- CH4 110 – "Glory be to God the Father"
- CH4 159 – "Lord for the years your love had kept and guided"
- CH4 261 – "Father Eternal, ruler of creation"
- CH4 264 – "Judge Eternal, throned in splendour"
- CH4 511 – "Thy hand O God has guided"
- CH4 533 – "Will you come and follow me"
- CH4 540 – "I heard the voice of Jesus say"
- CH4 544 – "When I needed a neighbour, were you there"
- CH4 551 – "In heavenly love abiding"
- CH4 557 – "O love that wilt not let me go"
- CH4 685 – "For everyone born, a place at the table"
- CH4 695 – "Your love, O God, has called us here"
- CH4 702 – "Lord in love and perfect wisdom"
- CH4 715 – "Behold the mountain of the Lord"
Reflecting on our worship practice
Since the start of the pandemic in 2020, the way we worship has changed and we need to reflect on the changing or newly established patterns that emerged and continue to emerge as a result of the disruption.
We can facilitate worship for all by exploring imaginative approaches to inclusion, participation and our use of technologies in ways that suit our contexts. This is not an exhaustive list, but some things we could consider are:

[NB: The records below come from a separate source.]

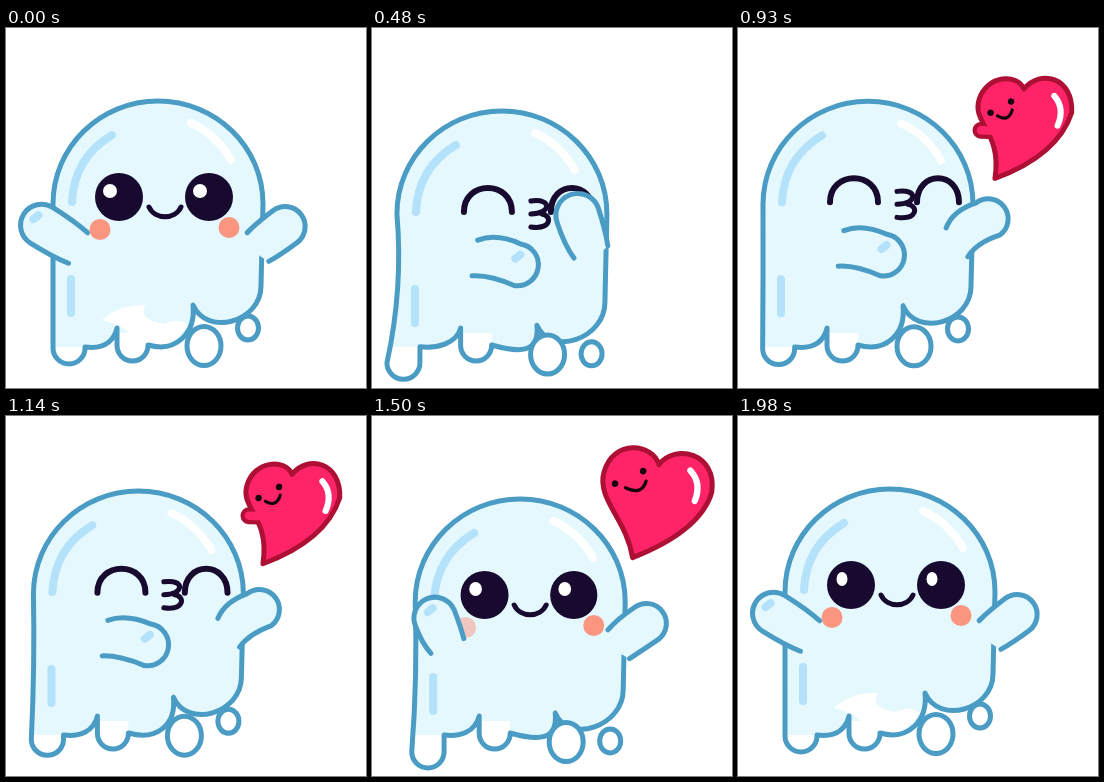
Animation of 360 by 360 pixels, one loop 2.01 s. Source, as an HTML page:

```html
<!DOCTYPE html>
<html lang="en">
<head>
<meta charset="utf-8">
<title>Ghost blowing a kiss</title>
<style>
html, body { margin: 0; width: 100%; height: 100%; overflow: hidden; background: #fff; }
svg { display: block; width: 100vw; height: 100vh; }
path { stroke-linecap: round; stroke-linejoin: round; }
.skin { fill: #e4f8fe; }
.edge { fill: none; stroke: #4a9cc4; stroke-width: 5; }
.drop { fill: #fff; stroke: #4a9cc4; stroke-width: 5; }
.white { fill: #fff; }
.shine { fill: none; stroke: #b4e2fb; stroke-width: 8; }
.glint { fill: none; stroke: #fff; stroke-width: 8; }
.ink { fill: #170a2e; }
.line { fill: none; stroke: #170a2e; stroke-width: 6; }
.thin { stroke-width: 5; }
.blush { fill: #fa957f; }
.heart { fill: #ff2468; stroke: #ad1034; stroke-width: 5; vector-effect: non-scaling-stroke; }
.rim { fill: none; stroke: #ad1034; stroke-width: 18; }
.stub { fill: none; stroke: #ff2468; stroke-width: 9; }
.gleam { fill: none; stroke: #fff; stroke-width: 6.5; }
.dark { fill: #16050f; }
.grin { fill: none; stroke: #16050f; stroke-width: 3.4; }
</style>
</head>
<body>
<svg id="stage" viewBox="0 0 360 360"></svg>
<script>
const LOOP = 2010, STEP = 30, CYCLE = 1980;
const svgNS = 'http://www.w3.org/2000/svg';

function ramp(t, a, b) {
  const u = Math.min(1, Math.max(0, (t - a) / (b - a)));
  return u * u * (3 - 2 * u);
}
// Eases 0 to 1 over a..b and back to 0 over c..d.
const swell = (t, a, b, c, d) => ramp(t, a, b) - ramp(t, c, d);

function add(parent, tag, cls = '', d = '') {
  const el = document.createElementNS(svgNS, tag);
  el.setAttribute('class', cls);
  if (d) el.setAttribute('d', d);
  return parent.appendChild(el);
}
function set(el, attrs) {
  for (const k in attrs) el.setAttribute(k, attrs[k]);
}
const oval = (el, cx, cy, rx, ry = rx) => set(el, { cx, cy, rx, ry });
const show = (el, amount) => set(el, { opacity: +amount });
const move = (el, x, y, more = '') => set(el, { transform: `translate(${x} ${y}) ${more}` });
const pair = make => [make(), make()];

const stage = document.getElementById('stage');
// The ghost's own origin is the top of its head.
const ghost = add(stage, 'g');
const skin = add(ghost, 'path', 'skin');
const patch = add(ghost, 'path', 'white', 'M-56,219Q-39,203 -12,204Q-22,218 6,223Q20,216 30,224Q14,248 -10,246L-38,225Z');
const feet = add(ghost, 'path', 'white');
const edge = add(ghost, 'path', 'edge');
add(ghost, 'path', 'shine', 'M-86,101Q-84,57 -46,34M-87,178V212');
add(ghost, 'path', 'glint', 'M33,22Q58,33 73,59');
const drops = pair(() => add(ghost, 'ellipse', 'drop'));
const cheeks = pair(() => add(ghost, 'ellipse', 'blush'));
const eyes = pair(() => ({
  ball: add(ghost, 'ellipse', 'ink'),
  spark: add(ghost, 'ellipse', 'white'),
  lid: add(ghost, 'path', 'line')
}));
const smile = add(ghost, 'path', 'line thin', 'M-16,-4C-10,9 10,9 16,-4');
const kiss = add(ghost, 'path', 'line thin', 'M-9,-13C13,-16 11,0 -9,0M2,0C13,2 11,16 -9,13');

const heart = add(stage, 'g');
const stubRim = add(heart, 'path', 'rim', 'M0,0l14,-4');
const heartShape = add(heart, 'path', 'heart');
const stub = add(heart, 'path', 'stub', 'M0,0l14,-4');
add(heart, 'path', 'gleam', 'M33,-3Q48,6 46,26');
const heartEyes = pair(() => add(heart, 'ellipse', 'dark'));
const grin = add(heart, 'path', 'grin');

const arms = add(stage, 'g');
const [leftArm, rightArm] = pair(() => ({
  fill: add(arms, 'path', 'skin'),
  edge: add(arms, 'path', 'edge')
}));
const handShine = add(arms, 'path', 'shine', 'M-8,-6l5,-4');

// All shared motion of the ghost at time t.
function poseAt(t) {
  const bob = (1 - Math.cos(4 * Math.PI * t / CYCLE)) / 2;
  const push = Math.exp(-(((t - 640) / 90) ** 2));
  const lean = swell(t, 0, 480, 1000, 1680);
  return {
    bob, push,
    x: 152 - 22 * lean - 2 * push,
    y: 73 + 10 * bob,
    drag: bob * Math.min(1, 2 * lean),
    turn: swell(t, 0, 250, 1000, 1650),
    reach: swell(t, 0, 400, 1150, 1650),
    touch: swell(t, 20, 230, 430, 700),
    shut: swell(t, 100, 190, 1120, 1220)
  };
}

function foot(right, left, bottom) {
  const r = (right - left) / 2, y = bottom - r;
  return `L${right},${y}A${r},${r} 0 0 1 ${left},${y}`;
}

function drawBody(t, { y, bob, push, drag }) {
  const hem = 258 + 16 * bob + 13 * push - y;
  const cusp = 277 + 20 * bob + 9 * push - y;
  const mid = 317 - y, notch = 300 - y, low = 319 - 4 * push - y;
  const bottom = 336 + 16 * bob - 15 * push - y;
  const slip = -7 * push;
  const a = -10 + slip, b = -41 + slip, c = -73 - 9 * drag, d = -105 - 10 * drag;
  const foot2 = foot(a, b, 333 - y), foot1 = foot(c, d, bottom);
  const bend = 12 * drag - 14 * push;
  const outline = `M-105,103C-105,46 -58,0 0,0S105,46 105,103L103,${hem}` +
    `C103,${hem + 36} 49,${cusp + 32} 35,${cusp}` +
    `C38,${cusp + 28} ${a + 28},${mid + 8} ${a},${mid}${foot2}L${b},${notch}` +
    `C${b - 4},${notch + 16} ${c + 16},${low + 2} ${c},${low}${foot1}` +
    `Q${(d - 105) / 2 + bend},${bottom / 2 + 43} -105,103Z`;
  set(skin, { d: outline });
  set(edge, { d: outline });
  set(feet, { d: `M${a},${notch + 5}V${mid}${foot2}V${notch + 5}ZM${c},${low}${foot1}V${low}Z` });
  show(patch, 1 - swell(t, 20, 100, 1880, 1970));
  oval(drops[0], 46 - 8 * push, 318 + 8 * bob + 11 * push - y, 17, 19.5);
  oval(drops[1], 90 - 8 * push, 300 + 25 * bob + 20 * push - y, 10.5, 12);
}

function drawFace(t, { turn, shut }) {
  const y = 96 - 7 * shut;
  const open = 1 - shut, isOpen = open > .3;
  const xs = [-39 + 25 * turn, 51 + 19 * turn], widths = [24, 24 - 3 * turn];
  const slim = ramp(t, 1320, 1710);
  eyes.forEach(({ ball, spark, lid }, i) => {
    const x = xs[i], w = widths[i];
    oval(ball, x, y, w, 24 * open);
    oval(spark, x - 9, y - 6 * open, 7 - 1.5 * slim, 7 * open);
    set(lid, { d: `M${x - w},${y + 12}C${x - w},${y - 20} ${x + w},${y - 20} ${x + w},${y + 12}` });
    show(ball, isOpen);
    show(spark, isOpen);
    show(lid, !isOpen);
  });
  for (const el of [smile, kiss]) move(el, (xs[0] + xs[1]) / 2 + 1 + 9 * shut, y + 14);
  show(smile, isOpen);
  show(kiss, !isOpen);
  oval(cheeks[0], xs[0] - 19, y + 32.5, 10.5);
  oval(cheeks[1], xs[1] + 20, y + 30.5, 10.5);
  show(cheeks[0], 1 - swell(t, 60, 150, 1450, 1550));
  show(cheeks[1], 1 - swell(t, 60, 150, 1150, 1250));
}

// An open pill from the shoulder towards the hand; bend lifts the forearm.
function drawArm(arm, x, y, degrees, length, r, bend) {
  const turn = degrees * Math.PI / 180;
  const dx = Math.cos(turn), dy = Math.sin(turn);
  const hand = { x: x + dx * length, y: y + dy * length };
  const at = (along, side) => `${x + dx * along - dy * side},${y + dy * along + dx * side}`;
  const elbow = length * .4;
  const d = `M${at(0, 18)}Q${at(elbow, r - bend)} ${at(length, r)}` +
    `A${r},${r} 0 0 0 ${at(length, -r)}Q${at(elbow, -r - bend)} ${at(0, -18)}`;
  set(arm.edge, { d });
  set(arm.fill, { d: `${d}Q${at(-10, 0)} ${at(0, 18)}Z` });
  return hand;
}

function drawArms({ x, y, turn, reach, touch }) {
  const fold = Math.sin(Math.PI * reach);
  const hand = drawArm(leftArm, x - 80 + 53 * turn, y + 147, -148 + 157 * reach, 43 - 20 * fold, 21, 7 * turn);
  move(handShine, hand.x + 6 * turn, hand.y);
  drawArm(rightArm, x + 100 - 11 * turn, y + 146 - 5 * turn, -37 - 80 * touch, 34 + 5 * turn, 20 + 2 * touch, 8 * turn * (1 - touch));
}

// The heart's own origin is the notch; curl 1 bends its tail like a small ghost.
function drawHeart(t) {
  const fly = ramp(t, 640, 930), curl = 1 - ramp(t, 1330, 1700), flat = 1 - curl;
  const left = 66 - 24 * curl, right = 66 - 10 * curl;
  set(heartShape, {
    d: `M0,0C-12,${-26 + 12 * curl} ${-left},${-28 + 26 * curl} ${-left},${20 + 5 * curl}` +
      `C${-left},52 ${-28 + 20 * curl},${80 - 30 * curl} 0,100` +
      `C${28 + 10 * curl},${80 - 10 * curl} ${right},${52 - 14 * curl} ${right},${18 - 10 * curl}` +
      `C${right - 10 * curl},-28 10,-26 0,0Z`
  });

  const face = (x, y) => [-17 - 19 * flat + x * (1 + flat), 27 - 11 * flat + y * (1 + .3 * flat)];
  oval(heartEyes[0], ...face(-9, 8), 3.4);
  oval(heartEyes[1], ...face(8, -10), 3.4);
  set(grin, { d: `M${face(-1, 9)}Q${face(12, 12)} ${face(12, -2)}` });
  for (const el of [stubRim, stub]) move(el, -30 * fly * curl, 56);

  const rise = 15 * ramp(t, 930, 1710) + 19 * ramp(t, 1700, 1830);
  const size = (.48 + .46 * fly + .06 * flat) * swell(t, 530, 650, 1820, 1925);
  const tilt = 78 - 60 * fly - 5 * flat;
  move(heart, 250 + 36 * fly + 2 * flat, 166 - 105 * fly - rise, `rotate(${tilt}) scale(${size})`);
  show(heart, t >= 570 && t < 1920);
}

function render(now) {
  const t = Math.min(CYCLE, Math.floor(now % LOOP / STEP) * STEP);
  const pose = poseAt(t);
  move(ghost, pose.x, pose.y);
  drawBody(t, pose);
  drawFace(t, pose);
  drawArms(pose);
  drawHeart(t);
}

const start = performance.now();
function tick() {
  render(performance.now() - start);
  requestAnimationFrame(tick);
}
tick();
</script>
</body>
</html>
```
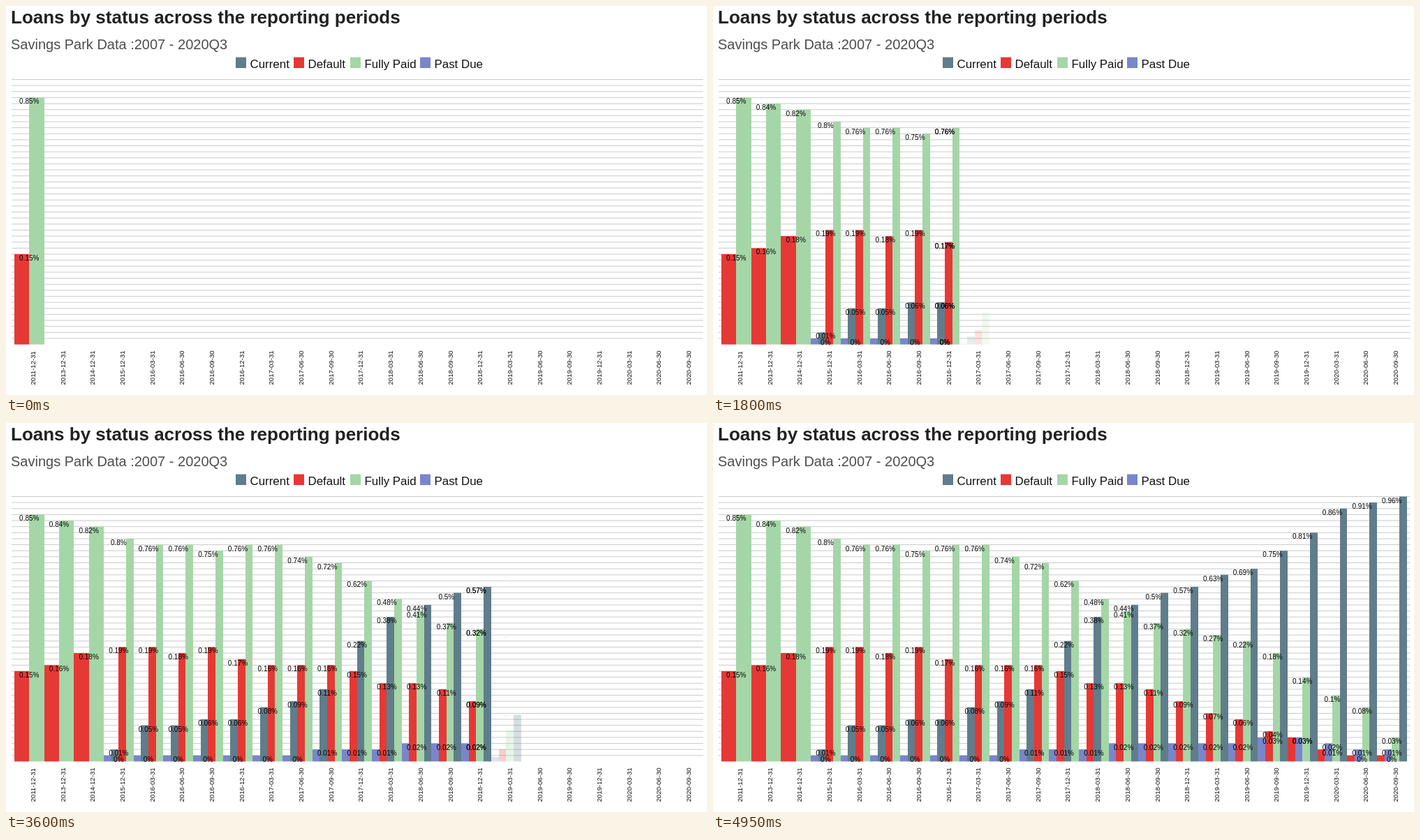
An HTML page with a canvas for the animation above (5000 ms loop, 1004 px wide and 558 px high).

```html
<!DOCTYPE html>
<html lang="en">
<head>
<meta charset="utf-8">
<title>Loans by status</title>
<style>
html, body { margin: 0; width: 100%; height: 100%; overflow: hidden; background: #fff; }
canvas { display: block; }
</style>
</head>
<body>
<canvas id="stage" width="1004" height="558"></canvas>
<script>
const ctx = document.getElementById('stage').getContext('2d');
const COLORS = { C: '#607d8b', D: '#e53935', F: '#a5d6a7', P: '#7986cb' };
const LEFT = 11.95, PITCH = 42.68, BASE = 485.5, STEP = 380 / 44;

// Date, then status letter + hundredths, in drawing order
const groups = `2011-12-31 D15 F85
2013-12-31 D16 F84
2014-12-31 D18 F82
2015-12-31 P0 C1 D19 F80
2016-03-31 P0 C5 D19 F76
2016-06-30 P0 C5 D18 F76
2016-09-30 P0 C6 D19 F75
2016-12-31 P0 C6 D17 F76
2017-03-31 P0 C8 D16 F76
2017-06-30 P0 C9 D16 F74
2017-09-30 P1 C11 D16 F72
2017-12-31 P1 D15 C22 F62
2018-03-31 P1 D13 C38 F48
2018-06-30 P2 D13 F41 C44
2018-09-30 P2 D11 F37 C50
2018-12-31 P2 D9 F32 C57
2019-03-31 P2 D7 F27 C63
2019-06-30 P2 D6 F22 C69
2019-09-30 P3 D4 F18 C75
2019-12-31 D3 P3 F14 C81
2020-03-31 D1 P2 F10 C86
2020-06-30 D0 P1 F8 C91
2020-09-30 D0 P1 F3 C96`.split('\n').map(line => {
  const [date, ...bars] = line.split(' ');
  return { date, bars: bars.map(b => ({ color: COLORS[b[0]], value: +b.slice(1) })) };
});

// The vertical scale is ordinal: one step per distinct value
const levels = [...new Set(groups.flatMap(g => g.bars.map(b => b.value)))].sort((a, b) => a - b);
const heightOf = value => (levels.indexOf(value) + 1) * STEP;
const centre = i => LEFT + (i + 0.5) * PITCH;

function text(str, x, y, size, color = '#222', weight = '', align = 'left') {
  ctx.font = `${weight} ${size}px "Liberation Sans", Arial, sans-serif`;
  ctx.fillStyle = color;
  ctx.textAlign = align;
  ctx.fillText(str, x, y);
}

function drawFrame() {
  ctx.fillStyle = '#fff';
  ctx.fillRect(0, 0, 1004, 558);
  text('Loans by status across the reporting periods', 7, 25, 26, '#222', 'bold');
  text('Savings Park Data :2007 - 2020Q3', 7, 62, 20, '#4d4d4d');
  [['Current', 329, 'C'], ['Default', 412, 'D'], ['Fully Paid', 493, 'F'], ['Past Due', 593, 'P']]
    .forEach(([name, x, key]) => {
      ctx.fillStyle = COLORS[key];
      ctx.fillRect(x, 73.5, 15, 15.5);
      text(name, x + 20.5, 89, 16.9, '#111');
    });
  ctx.fillStyle = '#cbcbcb';
  levels.forEach(v => ctx.fillRect(8, BASE - heightOf(v) - 0.5, 990.5, 1));
  groups.forEach(({ date }, i) => {
    ctx.save();
    ctx.translate(centre(i) + 8.7, 543.5);
    ctx.rotate(-Math.PI / 2);
    text(date, 0, 0, 9.6, '#111');
    ctx.restore();
  });
}

function drawBars(i, grow) {
  const { bars } = groups[i], width = PITCH / bars.length;
  ctx.globalAlpha = grow;
  bars.forEach(({ color, value }, k) => {
    const x = LEFT + i * PITCH + k * width;
    const left = Math.round(x), right = Math.round(x + width);
    const height = heightOf(value) * grow;
    ctx.fillStyle = color;
    ctx.fillRect(left, BASE - height, right - left, height);
  });
  ctx.globalAlpha = 1;
}

function drawLabels(i, grow) {
  ctx.globalAlpha = grow;
  for (const { value } of groups[i].bars) {
    const y = BASE - heightOf(value) + 2.2;
    ctx.save();
    ctx.translate(centre(i), y + 6.8 * grow);
    ctx.scale(grow, grow);
    text(value / 100 + '%', 0, 0, 10, '#000', '', 'center');
    ctx.restore();
  }
  ctx.globalAlpha = 1;
}

// Newest group and its growth at a tick; each entry ends with one tick of rest
function stateAt(tick) {
  if (tick === 0) return { last: 0, t: 1 };
  const early = tick < 56, period = early ? 5 : 4;
  const n = tick - (early ? 1 : 56);
  return {
    last: (early ? 1 : 12) + Math.floor(n / period),
    t: Math.min(1, (n % period + 1) / (period - 1))
  };
}

function render(ms) {
  const { last, t } = stateAt(Math.floor(ms / 50) % 100);
  const grow = (1 - Math.cos(Math.PI * t)) / 2;
  const growth = i => i < last ? 1 : grow;
  drawFrame();
  for (let i = 0; i <= last; i++) drawBars(i, growth(i));
  for (let i = 0; i <= last; i++) drawLabels(i, growth(i));
  // The previous group's labels are overprinted while the next one enters
  if (t < 1) drawLabels(last - 1, 1);
}

let start;
function loop(now) {
  start ??= now;
  render(now - start);
  requestAnimationFrame(loop);
}
render(0);
requestAnimationFrame(loop);
</script>
</body>
</html>
```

- Framing various parts of the worship service in accessible language to help worshippers understand the character and purpose of each part. This is essential for creating worship for all (intergenerational worship) that reflects your community of faith.
- Holding spaces for reflection and encouraging prayer to be articulated in verbal and non-verbal ways, individually and in online breakout rooms
- In online formats the effective use of the chat function and microphone settings encourages active participation in prayer, e.g. saying the Lord's Prayer together unmuted, in a moment of ‘holy chaos'
- While singing in our congregations is still restricted, we can worship corporately by using antiphonal psalm readings, creeds and participative prayers
- Using music and the arts as part of the worship encourages the use of imagination in place of sung or spoken words
- Use of silence, sensory and kinaesthetic practices allow for experience and expression beyond regular audio and visual mediums.
The following questions might help you develop a habit of reflecting on how we create and deliver content and its effectiveness and impact, and then applying what we learn to develop our practice.
- How inclusive was the worship?
Could the worship delivery and content be described as worship for all/ intergenerational? Was it sensitive to different "Spiritual Styles"?
- How was the balance between passive and active participation?
- How were people empowered to connect with or encounter God?
What helped this? What hindered this?
- How cohesive was the worship?
Did it function well as a whole?
How effective was each of the individual elements in fulfilling its purpose?
- How balanced was the worship?
What themes/topics/doctrines/areas of Christian life were included?
- How did the worship connect with your context/contemporary issues?
Was it relevant in the everyday lives of those attending and in the wider parish/ community?
How well did the worship connect with local and national issues?
How well did the worship connect with world events/issues?
- What have I learned that can help me next time I plan and deliver worship?
Up-to-date information for churches around COVID-19 can be found in our COVID-19 (Coronavirus) advice for churches section.
You can listen to samples of every song in the Church Hymnary 4th edition (CH4) and download a selection of recordings for use in worship in our online hymnary.
You can find an introduction to spiritual styles in our worship resources section
You are free to download, project, print and circulate multiple copies of any of this material for use in worship services, bible studies, parish magazines, etc., but reproduction for commercial purposes is not permitted.
Please note that the views expressed in these materials are those of the individual writer and not necessarily the official view of the Church of Scotland, which can be laid down only by the General Assembly.